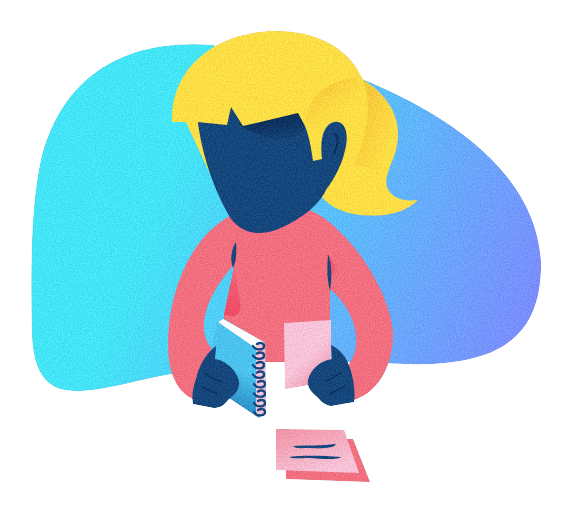
<!DOCTYPE html>
<html lang="en">
<head>
<meta charset="utf-8">
<title>Girl with notebook and cards</title>
<style>
:root {
  --paper: #ffffff;
  --navy: #15477d;
  --navy-deep: #0b2a55;
  --cyan: #43e5f6;
  --sky: #5fb6fb;
  --violet: #7b8cff;
  --yellow: #fddf45;
  --amber: #f6bd35;
  --coral: #f26f80;
  --red: #ee4a63;
  --pink: #f6c3d8;
  --book: #4cc3ee;
  --book-deep: #2f93cb;
}
html, body { margin: 0; background: var(--paper); overflow: hidden; }
svg { display: block; width: 572px; height: 513px; }
.navy { fill: var(--navy); }
.coral { fill: var(--coral); }
.yellow { fill: var(--yellow); }
.crease { fill: none; stroke: var(--navy-deep); stroke-width: 1.3; stroke-linecap: round; }
.coil { fill: none; stroke: var(--navy); stroke-width: 2.4; stroke-linecap: round; }
</style>
</head>
<body>
<svg viewBox="0 0 572 513" role="img" aria-label="Blonde girl holding a spiral notebook and a pink card">
  <defs>
    <linearGradient id="blob-fill" gradientUnits="userSpaceOnUse" x1="70" y1="150" x2="530" y2="330">
      <stop offset="0" stop-color="var(--cyan)"/>
      <stop offset=".2" stop-color="var(--cyan)"/>
      <stop offset=".62" stop-color="var(--sky)"/>
      <stop offset="1" stop-color="var(--violet)"/>
    </linearGradient>
    <linearGradient id="tail-shade" gradientUnits="userSpaceOnUse" x1="352" y1="122" x2="394" y2="140">
      <stop offset="0" stop-color="var(--amber)"/>
      <stop offset="1" stop-color="var(--yellow)"/>
    </linearGradient>
    <linearGradient id="lock-shade" gradientUnits="userSpaceOnUse" x1="318" y1="88" x2="344" y2="122">
      <stop offset="0" stop-color="var(--amber)" stop-opacity=".75"/>
      <stop offset="1" stop-color="var(--yellow)" stop-opacity="0"/>
    </linearGradient>
    <linearGradient id="fringe-shadow" gradientUnits="userSpaceOnUse" x1="272" y1="114" x2="278" y2="146">
      <stop offset="0" stop-color="var(--navy-deep)"/>
      <stop offset="1" stop-color="var(--navy-deep)" stop-opacity="0"/>
    </linearGradient>
    <linearGradient id="fold-shade" x1="0" y1="0" x2="0" y2="1">
      <stop offset="0" stop-color="var(--red)" stop-opacity=".2"/>
      <stop offset="1" stop-color="var(--red)"/>
    </linearGradient>
    <linearGradient id="pit-shade" x1="0" y1="0" x2="1" y2=".6">
      <stop offset="0" stop-color="var(--red)"/>
      <stop offset="1" stop-color="var(--red)" stop-opacity="0"/>
    </linearGradient>
    <linearGradient id="cover-fill" gradientUnits="userSpaceOnUse" x1="248" y1="340" x2="222" y2="396">
      <stop offset="0" stop-color="var(--book)"/>
      <stop offset=".5" stop-color="var(--book)"/>
      <stop offset="1" stop-color="var(--book-deep)"/>
    </linearGradient>
    <linearGradient id="card-fill" gradientUnits="userSpaceOnUse" x1="296" y1="336" x2="334" y2="376">
      <stop offset="0" stop-color="var(--pink)"/>
      <stop offset=".45" stop-color="var(--pink)"/>
      <stop offset="1" stop-color="#ee8fa6"/>
    </linearGradient>
    <linearGradient id="note-fill" gradientUnits="userSpaceOnUse" x1="300" y1="426" x2="314" y2="474">
      <stop offset="0" stop-color="#f295a8"/>
      <stop offset="1" stop-color="var(--pink)"/>
    </linearGradient>
    <filter id="grain" filterUnits="userSpaceOnUse" x="0" y="0" width="572" height="513" color-interpolation-filters="sRGB">
      <feTurbulence type="fractalNoise" baseFrequency=".85" numOctaves="2" seed="4"/>
      <feColorMatrix values="1 0 0 0 0  1 0 0 0 0  1 0 0 0 0  0 0 0 0 1" result="noise"/>
      <feComposite in="SourceGraphic" in2="noise" operator="arithmetic" k2="1" k3=".2" k4="-.1"/>
      <feComposite in2="SourceGraphic" operator="in"/>
    </filter>
    <path id="ring" class="coil" d="M253 346C256 351 264 350 264 346C264 343 260 342 257 344"/>
  </defs>

  <g id="illustration" filter="url(#grain)">
    <path id="backdrop" fill="url(#blob-fill)" d="M212 45C118 38 60 82 41 160C30 210 31 280 32 335C34 378 50 392 80 391C112 389 140 379 172 374L205 352L225 362H330L356 362C400 363 418 366 444 363C515 357 541 322 541 264C538 190 478 127 362 79L280 60Z"/>

    <g id="ponytail">
      <path class="yellow" d="M356 76C388 92 402 118 397 145C394 162 384 174 387 187C391 198 404 202 418 200C404 215 378 218 354 214C338 211 326 204 318 192L340 130Z"/>
      <path fill="url(#tail-shade)" d="M357 77C388 93 402 118 397 145C394 158 388 166 386 177C372 165 350 162 330 167L342 128Z" opacity=".75"/>
    </g>

    <g id="sweater" class="coral">
      <path d="M228 217C250 226 285 222 306 209C318 213 328 220 337 229L330 290V362H262L224 326V314L234 268Z"/>
      <path d="M230 216C192 236 168 290 168 344C168 375 178 392 193 399L213 350C198 335 200 304 232 267L250 225Z"/>
      <path d="M302 209C346 220 390 290 393 333C393 369 376 393 354 400L349 364C363 345 357 312 330 289L320 225Z"/>
    </g>
    <g id="sweater-folds">
      <path fill="url(#fold-shade)" d="M234 265L240 302C242 311 238 317 231 316L224 315Z"/>
      <path fill="url(#pit-shade)" d="M328 255L343 277L331 274Z"/>
      <path class="navy" d="M236 242C231 250 230 260 233 268C236 262 237 252 236 242Z"/>
      <path class="navy" d="M328 254C327 268 327 280 330 291C332 278 332 264 328 254Z"/>
    </g>

    <g id="head">
      <path class="yellow" d="M184 118L198 118L213 180Z"/>
      <path class="navy" d="M197 115C200 145 210 182 228 214C238 232 256 237 276 230C298 221 318 207 326 190C334 179 342 165 345 150C349 134 346 122 336 121L310 105L240 100Z"/>
      <path fill="url(#fringe-shadow)" d="M238 124L300 108L306 124C302 138 286 141 270 138C258 135 248 130 238 124Z"/>
      <path class="yellow" d="M172 122C170 68 216 31 276 31C316 31 348 48 361 76C373 98 369 138 351 170L333 183C342 166 348 150 347 135C346 124 339 119 331 123C322 128 320 144 322 159L313 161C311 146 308 132 304 124L298 113L243 126L231 107L227 125L197 122Z"/>
      <path fill="url(#lock-shade)" d="M357 77C329 81 309 95 306 119L322 136C326 124 337 118 344 124C348 130 347 142 344 154C364 135 368 104 357 77Z"/>
      <path fill="none" stroke="var(--navy-deep)" stroke-width="2.5" stroke-linecap="round" opacity=".7" d="M335 134C339 138 338 147 334 153"/>
    </g>

    <g id="notebook">
      <path fill="url(#cover-fill)" d="M217 322L224 319L265 343L266 412L259 418L205 382Z"/>
      <path fill="var(--paper)" d="M218 322L223 319L264 342L262 348L254 347Z"/>
      <path fill="var(--pink)" d="M256 346L265 343L266 412L259 417L256 412Z"/>
      <use href="#ring"/>
      <use href="#ring" y="9.5"/>
      <use href="#ring" y="19"/>
      <use href="#ring" y="28.5"/>
      <use href="#ring" x="1" y="38"/>
      <use href="#ring" x="1" y="47.5"/>
      <use href="#ring" x="1" y="57"/>
      <use href="#ring" x="1" y="66"/>
    </g>
    <g id="left-hand">
      <path class="navy" d="M216 346C204 355 199 367 196 379C192 390 192 398 193 404L214 408C221 408 225 404 229 399C236 394 240 388 239 381C236 370 227 361 215 359Z"/>
      <path class="crease" d="M205 374L221 382M202 387L217 394"/>
    </g>

    <path id="held-card" fill="url(#card-fill)" d="M284 323L331 320V381L285 389Z"/>
    <g id="right-hand">
      <path class="navy" d="M331 345C345 352 349 363 352 375C355 388 355 396 354 402L331 406C324 405 320 400 316 396C310 391 307 386 308 380C311 369 320 361 332 359Z"/>
      <path class="crease" d="M327 381L341 373M330 394L344 387"/>
    </g>

    <g id="table-cards">
      <path class="coral" d="M286 439H353L370 482L286 479Z"/>
      <path fill="url(#note-fill)" d="M276 429L344 430L359 473L276 470Z"/>
      <path class="navy" d="M293 446C306 445 322 446 336 444C335 448 322 449 310 448C303 448 295 449 293 446Z"/>
      <path class="navy" d="M289 457C305 455 325 456 341 457C339 460 321 459 309 458C301 458 292 459 289 457Z"/>
    </g>
  </g>
</svg>
</body>
</html>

Task objective:
Report every line of the preceding listing where the string "height" occurs.

Solution to this problem:
svg { display: block; width: 572px; height: 513px; }
    <filter id="grain" filterUnits="userSpaceOnUse" x="0" y="0" width="572" height="513" color-interpolation-filters="sRGB">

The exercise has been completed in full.